Page tree

Versions Compared


  • This line was added.
  • This line was removed.
  • Formatting was changed.


Numbered Headings

System Preparation

Turn off SELinux

Currently, Moonshot will not work while SELinux is in enforcing mode. Until we resolve this, simply turn SELinux to permissive mode. This can be done temporarily (i.e., on reboot it will be turned back on), or permanently (the change will persist).


The following command will turn Enforcing mode off:

Code Block
$ echo 0 > /selinux/enforce


Edit /etc/sysconfig/selinux and change "SELINUX=enforcing" to "SELINUX=permissive". Reboot the system.

Add the Moonshot libraries

If you have not already done so, you first need to follow the instructions on how to install the Moonshot Libraries on RHEL/CentOS/SL 6.

Installation Instructions

  1. To use the Apache module, install it and the MIT Kerberos client package:

    Code Block
    $ yum install mod_auth_gssapi krb5-workstation

  2. Add a dummy Kerberos key to make the module happy:

    Code Block
    $ ktutil
    ktutil:  addent -password -p HTTP/localhost@YOUR-WEBSERVER-HOSTNAME -k 1 -e aes256-cts
    <enter any password>
    ktutil:  wkt /etc/httpd/krb5.keytab
    ktutil:  quit

  3. Export the location of the keytab file into Apache's config:

    Code Block
    $ echo export KRB5_KTNAME=/etc/httpd/krb5.keytab >> /etc/httpd/envvars


    Alternatively, you can use the GSSKrb5Keytab configuration option directive in the Location directive in Section 3.1 to specify the keytab.

  4. Assign the correct permissions to the keytab file:

    Code Block
    $ chown apache.apache /etc/httpd/krb5.keytab

  5. Ensure that the certificates referenced in /etc/radsec.conf can be read by the Apache user:

    Code Block
    $ su - --shell=/bin/bash apache
    $ cat path_to_ca.pem
    $ cat path_to_client.pem
    $ cat path_to_client.key

  6. If they cannot be read, add the Apache user to the group that has read access to the certificates:

    Code Block
    $ usermod -a -G <group> apache

  7. Verify that the KeepAlive option is enabled in the Apache configuration file /etc/httpd/conf/httpd.conf:

    Code Block
    KeepAlive On

  8. Restart Apache:

    Code Block
    $ service httpd restart

Configuration Instructions

titleShibboleth2 Apache module incompatibility
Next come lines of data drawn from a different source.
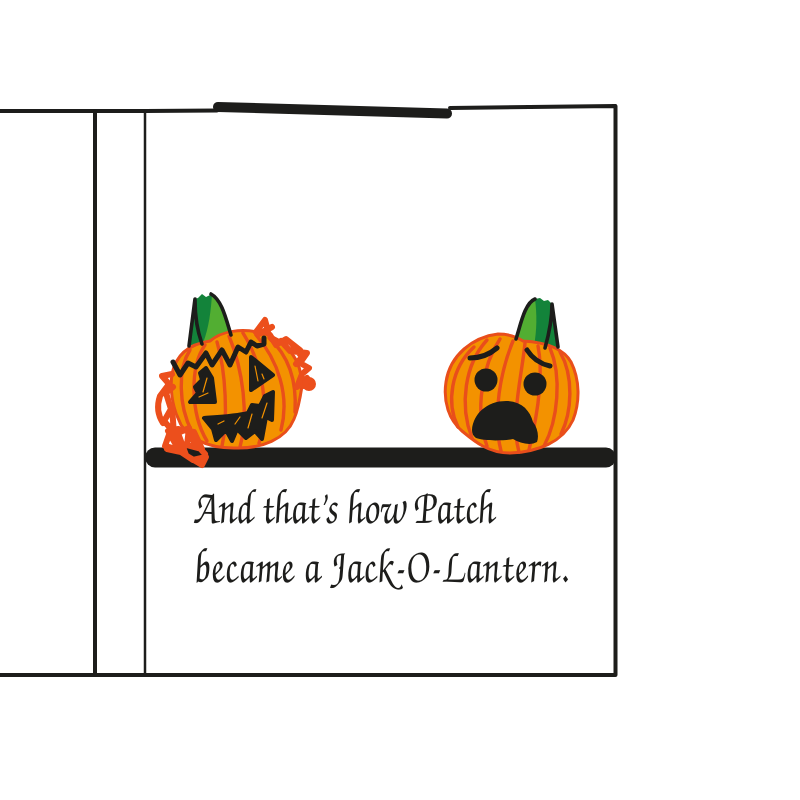
<!DOCTYPE html>
<html lang="en">
<head>
<meta charset="utf-8">
<title>Patch the pumpkin: last page</title>
<style>
:root {
  --ink: #1d1d1b;
  --paper: #fff;
  --pumpkin: #f39200;
  --rib: #e94e1b;
  --pulp: #ec4f1c;
  --stem-dark: #13833a;
  --stem-light: #52ae32;
}
* { box-sizing: border-box; margin: 0; }
html, body { width: 800px; height: 800px; overflow: hidden; background: var(--paper); }
.spread { position: relative; width: 800px; height: 800px; overflow: hidden; }
.scene { position: absolute; inset: 0; display: block; }
.scene path, .scene line { stroke-linecap: round; stroke-linejoin: round; }
.frame { fill: none; stroke: var(--ink); stroke-width: 4; }
.frame .gutter { stroke-width: 2.5; }
.frame .smudge { stroke-width: 10; }
.shelf { stroke: var(--ink); stroke-width: 20; }
.body { fill: var(--pumpkin); stroke: var(--rib); stroke-width: 3; }
.ribs { fill: none; stroke: var(--rib); stroke-width: 3.4; }
.stem-dark { fill: var(--stem-dark); }
.stem-light { fill: var(--stem-light); }
.stem-line { fill: none; stroke: var(--ink); stroke-width: 3.6; }
.pulp { fill: none; stroke: var(--pulp); stroke-width: 6; }
.carving { fill: var(--ink); stroke: var(--ink); stroke-width: 4; }
.cut { fill: none; stroke: var(--ink); stroke-width: 5; }
.scratch { fill: none; stroke: var(--pumpkin); stroke-width: 1.2; }
.caption {
  position: absolute; left: 193px; top: 464px;
  display: flex; flex-direction: column;
  color: var(--ink);
  font-family: "TeX Gyre Chorus", cursive;
  font-size: 40px; line-height: 0; white-space: nowrap;
}
.caption-line {
  height: 59px;
  transform: scaleY(1.25) skewX(9deg);
  transform-origin: 0 100%;
}
.caption-line::before { content: ""; display: inline-block; height: 59px; }
.caption-line:first-child { letter-spacing: -0.4px; }
.caption-line:last-child { letter-spacing: 0.3px; }
</style>
</head>
<body>
<main class="spread">
  <svg class="scene" width="800" height="800" viewBox="0 0 800 800" role="img" aria-label="A carved pumpkin grins on a shelf beside a frightened pumpkin">
    <g class="frame">
      <path d="M0 111H145L217 110.500M450 108L615.500 106V675H0"/>
      <line x1="95" y1="111" x2="95" y2="675"/>
      <line class="gutter" x1="145" y1="111" x2="145" y2="675"/>
      <line class="smudge" x1="218" y1="107" x2="447" y2="113.500"/>
    </g>

    <line class="shelf" x1="155" y1="457.500" x2="606" y2="457.500"/>

    <g id="carved-pumpkin">
      <path class="stem-dark" d="M194 299L189 346L203 343L216 338L212 294L206 297L202 294L198 298Z"/>
      <path class="stem-light" d="M212 294C222 302 226 317 231 335C222 341 212 341 203 343C209 328 211 310 212 294Z"/>
      <path class="body" d="M172 374C176 354 190 344 210 341C222 331 241 328 262 333C286 339 302 360 302 386C300 399 298 410 294 419C286 439 262 449 234 448C206 448 184 437 178 418C172 405 170 388 172 374Z"/>
      <g class="ribs">
        <path d="M190 350C178 368 178 405 192 432"/>
        <path d="M205 345C190 366 190 413 207 441"/>
        <path d="M217 342C226 372 228 420 222 446"/>
        <path d="M229 336C243 370 249 416 240 447"/>
        <path d="M243 333C262 362 271 412 259 443"/>
        <path d="M256 335C278 360 290 396 281 430"/>
        <path d="M269 338C288 355 297 380 295 412"/>
      </g>
      <path class="stem-line" d="M195 299L189 346M195 300C195 316 197 330 202 344M211 294C222 300 226 319 231 335"/>
      <g class="pulp">
        <path d="M172 374L162 376L169 384L160 396C156 408 159 417 163 423L171 409L166 393L173 387M164 421L171 429L165 446L179 450L168 431M172 406L174 435L186 455L178 433L189 428L187 445L202 449L194 432L178 429M167 449L181 452L193 460L206 457L202 465L187 456M190 437L205 454"/>
        <path d="M256 332L265 320L268 331L259 334L272 327M270 335L276 345L286 339L300 350M281 341L290 351L307 353L300 363L309 368L302 374L297 387L307 378L311 385L304 386M292 344L302 357L296 364"/>
        <circle cx="309" cy="384" r="4"/>
      </g>
      <path class="cut" d="M173 362L180 375L188 363L196 367L206 353L212 365L222 350L230 365L238 347L246 352L251 342L257 346L264 344V338"/>
      <g class="carving">
        <path d="M206 368L200 373L202 380L195 387L198 393L190 402L215 402L212 378Z"/>
        <path d="M251 357L273 375L251 390Z"/>
        <path d="M204 418C220 417 238 416 248 413L252 405L260 406L265 396L273 392L272 420L266 417L262 439L255 431L246 438L237 429L232 441L226 430L216 440L213 429Z"/>
      </g>
      <path class="scratch" d="M207 378L203 392M199 397L208 393M255 366L258 381M262 374L264 379M218 424L224 421M235 424L240 417M248 428L252 414M262 418L267 403"/>
    </g>

    <g id="scared-pumpkin">
      <path class="stem-dark" d="M535 299L529 346L545 348L558 347L552 304L548 300L544 301L540 298Z"/>
      <path class="stem-light" d="M535 299C525 306 521 323 516 339C521 344 527 345 534 346C537 330 537 314 535 299Z"/>
      <path class="body" d="M446 382C450 355 473 337 498 334C508 334 517 337 523 341C540 342 562 346 571 362C580 380 580 402 573 420C563 442 538 452 510 453C488 453 474 441 462 431C449 420 443 402 446 382Z"/>
      <g class="ribs">
        <path d="M474 347C451 368 446 403 458 427"/>
        <path d="M487 340C465 364 459 405 472 438"/>
        <path d="M500 339C483 364 474 410 487 446"/>
        <path d="M513 341C501 370 492 415 501 451"/>
        <path d="M525 343C522 375 510 420 519 452"/>
        <path d="M538 346C544 376 536 421 529 450"/>
        <path d="M550 348C562 376 558 420 544 446"/>
        <path d="M560 352C574 376 572 412 561 434"/>
      </g>
      <path class="stem-line" d="M535 299C525 303 521 323 516 339M552 304C552 319 549 334 545 348M552 304L558 347"/>
      <path class="cut" d="M470 358C480 358 490 354 497 348M527 350C532 358 541 364 550 366"/>
      <g fill="var(--ink)">
        <circle cx="486" cy="380" r="11.500"/>
        <circle cx="535" cy="384" r="11.500"/>
        <path d="M472 430C473 414 487 401 506 401C522 401 530 411 533 422C538 428 539 437 537 442C530 446 520 443 513 439C502 441 484 441 476 438C473 436 472 433 472 430Z"/>
      </g>
    </g>
  </svg>

  <div class="caption">
    <p class="caption-line">And that’s how Patch</p>
    <p class="caption-line">became a Jack<strong>-O-</strong>Lantern.</p>
  </div>
</main>
</body>
</html>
Please note that this module is currently not compatible with the Shibboleth2 service provider Apache module. When testing or using the Moonshot module, disable the Shibboleth module and restart the webserver before attempting your test. We are attempting to resolve this Section 6.2 in Apache HTTPD on module incompatibilities.

Protecting a location with Moonshot

To protect a particular location on your Apache server, you must configure it with an AuthType of "Negotiate".

The /etc/httpd/conf.d/auth_gssapi.conf file contains a sample configuration that can get you started.


To allow anyone with a valid Moonshot account to access /wherever, you would do the following:

Code Block
<Location "/wherever">
    AuthType Negotiate
    Require valid-user

Populating REMOTE_USER

Web services often rely on the REMOTE_USER Apache environment variable for user information, such as a local user account or a pseudonymous identifier.

To populate REMOTE_USER, update the FreeRADIUS reply from the RP Proxy with the User-Name RADIUS attribute in the RP Proxy's post-auth section:

Code Block
update reply {
        User-Name := "content"

Accessing Moonshot attributes

The Moonshot module can use either the Shibboleth attribute resolver library to map RADIUS and SAML attributes to internal Shibboleth attributes, and then to environment variables, or use its own internal JSON attribute resolver to map either RADIUS attributes or SAML attributes to environment variables. Read more at Configure a Linux Server's Attribute Resolution about how to configure Shibboleth or the internal JSON attribute resolvers.

We are working on enhancements that allow the Moonshot module to expose attributes in the same way as the RedHat module.

HTTPS Internet Explorer compatibility

For updated best practice with Internet Explorer connections, you should also read Microsoft's HTTPS and Keep-Alive Connections article.